==== Entries provided ====

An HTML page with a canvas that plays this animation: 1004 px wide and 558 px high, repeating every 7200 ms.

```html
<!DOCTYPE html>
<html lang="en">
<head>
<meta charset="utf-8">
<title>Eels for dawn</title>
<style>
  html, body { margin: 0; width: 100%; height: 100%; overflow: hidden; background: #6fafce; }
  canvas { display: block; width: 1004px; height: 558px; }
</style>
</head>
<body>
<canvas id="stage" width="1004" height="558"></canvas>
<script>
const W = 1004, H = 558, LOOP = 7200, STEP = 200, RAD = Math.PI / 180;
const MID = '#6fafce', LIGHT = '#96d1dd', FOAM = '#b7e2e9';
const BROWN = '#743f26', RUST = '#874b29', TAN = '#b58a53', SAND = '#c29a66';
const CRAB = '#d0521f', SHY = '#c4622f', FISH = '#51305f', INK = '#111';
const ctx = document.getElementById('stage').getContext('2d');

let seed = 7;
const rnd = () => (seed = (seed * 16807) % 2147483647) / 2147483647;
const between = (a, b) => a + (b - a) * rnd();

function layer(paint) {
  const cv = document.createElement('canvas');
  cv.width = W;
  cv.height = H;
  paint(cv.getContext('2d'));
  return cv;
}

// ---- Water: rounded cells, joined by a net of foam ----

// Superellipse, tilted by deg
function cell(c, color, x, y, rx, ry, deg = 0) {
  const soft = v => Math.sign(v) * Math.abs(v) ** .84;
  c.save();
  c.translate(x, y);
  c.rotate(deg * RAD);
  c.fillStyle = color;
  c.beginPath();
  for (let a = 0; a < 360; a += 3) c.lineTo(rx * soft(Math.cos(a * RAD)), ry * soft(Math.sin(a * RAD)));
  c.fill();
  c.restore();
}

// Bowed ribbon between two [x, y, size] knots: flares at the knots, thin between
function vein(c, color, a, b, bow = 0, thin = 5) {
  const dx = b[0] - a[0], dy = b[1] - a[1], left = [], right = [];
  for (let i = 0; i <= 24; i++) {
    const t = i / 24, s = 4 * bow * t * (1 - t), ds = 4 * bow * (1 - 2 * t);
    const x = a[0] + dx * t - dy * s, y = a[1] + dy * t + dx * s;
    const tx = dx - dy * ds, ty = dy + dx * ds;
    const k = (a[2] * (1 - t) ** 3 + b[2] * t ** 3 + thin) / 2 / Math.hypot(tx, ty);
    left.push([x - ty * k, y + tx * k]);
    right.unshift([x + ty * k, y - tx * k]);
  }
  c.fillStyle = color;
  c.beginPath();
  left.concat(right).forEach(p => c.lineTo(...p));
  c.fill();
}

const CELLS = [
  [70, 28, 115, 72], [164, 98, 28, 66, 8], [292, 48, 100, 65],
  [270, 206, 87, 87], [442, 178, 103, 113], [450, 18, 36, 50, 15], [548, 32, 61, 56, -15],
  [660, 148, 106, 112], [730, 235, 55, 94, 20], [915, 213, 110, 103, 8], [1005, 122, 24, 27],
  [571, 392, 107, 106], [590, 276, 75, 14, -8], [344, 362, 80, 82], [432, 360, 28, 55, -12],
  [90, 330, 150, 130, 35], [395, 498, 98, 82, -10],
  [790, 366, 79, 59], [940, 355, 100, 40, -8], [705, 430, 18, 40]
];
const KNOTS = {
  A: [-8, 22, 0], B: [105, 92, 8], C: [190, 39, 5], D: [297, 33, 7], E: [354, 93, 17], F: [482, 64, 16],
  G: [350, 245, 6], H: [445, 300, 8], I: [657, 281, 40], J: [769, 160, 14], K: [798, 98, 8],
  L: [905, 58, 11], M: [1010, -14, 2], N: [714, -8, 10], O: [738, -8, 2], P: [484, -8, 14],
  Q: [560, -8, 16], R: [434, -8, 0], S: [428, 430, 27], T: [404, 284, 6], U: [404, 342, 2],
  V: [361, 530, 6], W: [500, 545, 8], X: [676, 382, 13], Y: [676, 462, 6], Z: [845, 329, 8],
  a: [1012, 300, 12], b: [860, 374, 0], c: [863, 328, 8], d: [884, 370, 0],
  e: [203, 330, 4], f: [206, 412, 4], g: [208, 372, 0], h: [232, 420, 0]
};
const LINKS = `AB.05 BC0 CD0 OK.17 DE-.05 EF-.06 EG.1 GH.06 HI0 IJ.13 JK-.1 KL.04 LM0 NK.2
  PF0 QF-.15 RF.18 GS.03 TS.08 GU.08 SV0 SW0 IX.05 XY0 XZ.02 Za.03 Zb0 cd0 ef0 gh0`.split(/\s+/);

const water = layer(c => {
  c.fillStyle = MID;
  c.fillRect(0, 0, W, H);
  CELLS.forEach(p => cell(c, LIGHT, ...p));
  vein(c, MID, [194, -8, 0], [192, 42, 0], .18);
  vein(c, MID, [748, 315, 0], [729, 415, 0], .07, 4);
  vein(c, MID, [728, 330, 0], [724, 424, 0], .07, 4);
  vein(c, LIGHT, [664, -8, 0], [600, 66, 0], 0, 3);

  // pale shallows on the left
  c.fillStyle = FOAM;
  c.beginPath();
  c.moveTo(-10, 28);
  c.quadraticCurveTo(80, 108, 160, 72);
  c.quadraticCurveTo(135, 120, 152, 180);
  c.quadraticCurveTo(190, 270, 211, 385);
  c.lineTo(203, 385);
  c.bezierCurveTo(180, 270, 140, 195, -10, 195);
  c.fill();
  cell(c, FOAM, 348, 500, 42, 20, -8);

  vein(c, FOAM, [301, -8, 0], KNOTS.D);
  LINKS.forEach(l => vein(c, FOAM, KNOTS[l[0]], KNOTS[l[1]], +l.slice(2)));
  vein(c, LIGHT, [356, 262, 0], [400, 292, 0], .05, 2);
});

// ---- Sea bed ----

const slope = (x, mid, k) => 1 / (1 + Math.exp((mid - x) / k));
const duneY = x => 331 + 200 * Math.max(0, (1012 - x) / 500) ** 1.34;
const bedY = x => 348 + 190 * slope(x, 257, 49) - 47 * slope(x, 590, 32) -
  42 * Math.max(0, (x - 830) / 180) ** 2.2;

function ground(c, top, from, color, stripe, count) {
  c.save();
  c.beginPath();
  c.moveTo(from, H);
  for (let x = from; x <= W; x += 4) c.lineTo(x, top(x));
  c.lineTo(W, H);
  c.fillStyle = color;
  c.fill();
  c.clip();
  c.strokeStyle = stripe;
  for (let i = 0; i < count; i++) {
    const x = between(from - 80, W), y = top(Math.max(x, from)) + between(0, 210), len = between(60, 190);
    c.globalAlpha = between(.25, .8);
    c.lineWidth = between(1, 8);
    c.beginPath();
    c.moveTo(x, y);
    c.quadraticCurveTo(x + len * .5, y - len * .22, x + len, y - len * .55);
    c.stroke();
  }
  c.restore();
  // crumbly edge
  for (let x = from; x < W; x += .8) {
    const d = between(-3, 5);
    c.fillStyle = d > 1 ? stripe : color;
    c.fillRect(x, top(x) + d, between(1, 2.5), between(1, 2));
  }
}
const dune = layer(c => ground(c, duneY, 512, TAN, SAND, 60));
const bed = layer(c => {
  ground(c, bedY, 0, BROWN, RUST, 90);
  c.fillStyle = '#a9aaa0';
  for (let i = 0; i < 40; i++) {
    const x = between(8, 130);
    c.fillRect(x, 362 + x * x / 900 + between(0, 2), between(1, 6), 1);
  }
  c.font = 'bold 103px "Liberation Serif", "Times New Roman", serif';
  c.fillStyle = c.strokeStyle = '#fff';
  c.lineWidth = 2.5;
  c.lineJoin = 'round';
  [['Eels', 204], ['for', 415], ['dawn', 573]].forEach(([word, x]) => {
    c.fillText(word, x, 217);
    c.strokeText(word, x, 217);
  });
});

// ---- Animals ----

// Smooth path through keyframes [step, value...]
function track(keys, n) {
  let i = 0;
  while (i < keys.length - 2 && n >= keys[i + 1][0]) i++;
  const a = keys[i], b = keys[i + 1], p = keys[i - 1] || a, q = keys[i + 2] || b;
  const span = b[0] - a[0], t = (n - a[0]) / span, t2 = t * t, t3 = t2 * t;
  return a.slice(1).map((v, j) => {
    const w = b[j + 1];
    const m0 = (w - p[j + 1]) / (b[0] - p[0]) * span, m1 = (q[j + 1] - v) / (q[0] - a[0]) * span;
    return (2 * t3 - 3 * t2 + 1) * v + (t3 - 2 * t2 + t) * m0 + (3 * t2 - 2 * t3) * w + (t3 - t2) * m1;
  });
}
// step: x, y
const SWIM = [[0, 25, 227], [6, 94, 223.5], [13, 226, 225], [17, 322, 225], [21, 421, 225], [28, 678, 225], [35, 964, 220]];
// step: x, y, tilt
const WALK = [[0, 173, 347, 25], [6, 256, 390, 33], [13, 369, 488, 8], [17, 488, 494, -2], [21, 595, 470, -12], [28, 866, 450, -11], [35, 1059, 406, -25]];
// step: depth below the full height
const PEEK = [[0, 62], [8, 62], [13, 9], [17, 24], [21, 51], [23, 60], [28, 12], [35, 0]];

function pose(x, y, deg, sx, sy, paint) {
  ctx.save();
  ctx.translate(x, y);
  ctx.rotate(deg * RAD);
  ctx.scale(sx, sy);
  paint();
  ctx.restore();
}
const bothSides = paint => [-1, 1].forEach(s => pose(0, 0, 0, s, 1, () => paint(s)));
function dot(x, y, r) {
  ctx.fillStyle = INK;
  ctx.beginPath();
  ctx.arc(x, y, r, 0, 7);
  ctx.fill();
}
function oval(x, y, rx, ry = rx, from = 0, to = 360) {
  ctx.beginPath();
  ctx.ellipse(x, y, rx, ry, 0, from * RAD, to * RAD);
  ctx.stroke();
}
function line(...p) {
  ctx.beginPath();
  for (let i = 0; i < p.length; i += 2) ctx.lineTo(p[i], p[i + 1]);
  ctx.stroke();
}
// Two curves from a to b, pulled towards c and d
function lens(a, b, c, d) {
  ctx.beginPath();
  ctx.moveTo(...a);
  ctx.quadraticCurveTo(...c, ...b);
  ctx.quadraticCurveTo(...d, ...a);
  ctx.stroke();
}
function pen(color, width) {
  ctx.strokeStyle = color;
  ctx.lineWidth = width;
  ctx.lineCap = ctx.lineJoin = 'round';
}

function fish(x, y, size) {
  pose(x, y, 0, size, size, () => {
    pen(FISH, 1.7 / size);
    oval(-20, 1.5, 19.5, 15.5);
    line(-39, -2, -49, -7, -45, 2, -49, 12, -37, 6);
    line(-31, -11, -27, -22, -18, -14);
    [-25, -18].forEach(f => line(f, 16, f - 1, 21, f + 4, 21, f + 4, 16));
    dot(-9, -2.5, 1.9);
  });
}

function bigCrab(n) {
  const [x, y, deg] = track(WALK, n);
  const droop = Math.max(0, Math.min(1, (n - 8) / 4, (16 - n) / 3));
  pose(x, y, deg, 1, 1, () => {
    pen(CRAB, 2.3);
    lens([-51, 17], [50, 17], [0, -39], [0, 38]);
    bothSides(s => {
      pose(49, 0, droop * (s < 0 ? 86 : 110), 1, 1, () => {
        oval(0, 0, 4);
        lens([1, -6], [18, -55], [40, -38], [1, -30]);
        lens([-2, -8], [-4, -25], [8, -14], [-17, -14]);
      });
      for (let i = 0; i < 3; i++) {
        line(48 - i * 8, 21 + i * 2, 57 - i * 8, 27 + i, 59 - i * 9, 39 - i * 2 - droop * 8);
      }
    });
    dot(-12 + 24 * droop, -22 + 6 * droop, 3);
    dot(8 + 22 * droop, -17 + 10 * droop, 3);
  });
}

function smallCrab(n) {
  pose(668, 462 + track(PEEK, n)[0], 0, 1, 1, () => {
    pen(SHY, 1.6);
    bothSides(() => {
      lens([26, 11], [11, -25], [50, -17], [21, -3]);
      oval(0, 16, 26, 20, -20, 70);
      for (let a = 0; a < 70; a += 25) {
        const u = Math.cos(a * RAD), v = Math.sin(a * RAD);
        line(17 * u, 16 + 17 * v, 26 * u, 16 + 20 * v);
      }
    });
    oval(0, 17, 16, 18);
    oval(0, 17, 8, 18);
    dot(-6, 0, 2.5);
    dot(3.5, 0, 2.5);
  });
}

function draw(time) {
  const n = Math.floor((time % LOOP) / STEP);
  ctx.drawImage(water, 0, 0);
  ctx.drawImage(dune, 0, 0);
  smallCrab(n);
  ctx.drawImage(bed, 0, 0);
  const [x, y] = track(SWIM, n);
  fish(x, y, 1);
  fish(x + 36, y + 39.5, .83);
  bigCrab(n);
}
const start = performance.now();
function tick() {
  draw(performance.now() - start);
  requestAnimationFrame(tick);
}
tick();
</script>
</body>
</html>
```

====

• [Your goal] For every line above that includes the string "lens", copy the line.

• [Exercise response]
function lens(a, b, c, d) {
    lens([-51, 17], [50, 17], [0, -39], [0, 38]);
        lens([1, -6], [18, -55], [40, -38], [1, -30]);
        lens([-2, -8], [-4, -25], [8, -14], [-17, -14]);
      lens([26, 11], [11, -25], [50, -17], [21, -3]);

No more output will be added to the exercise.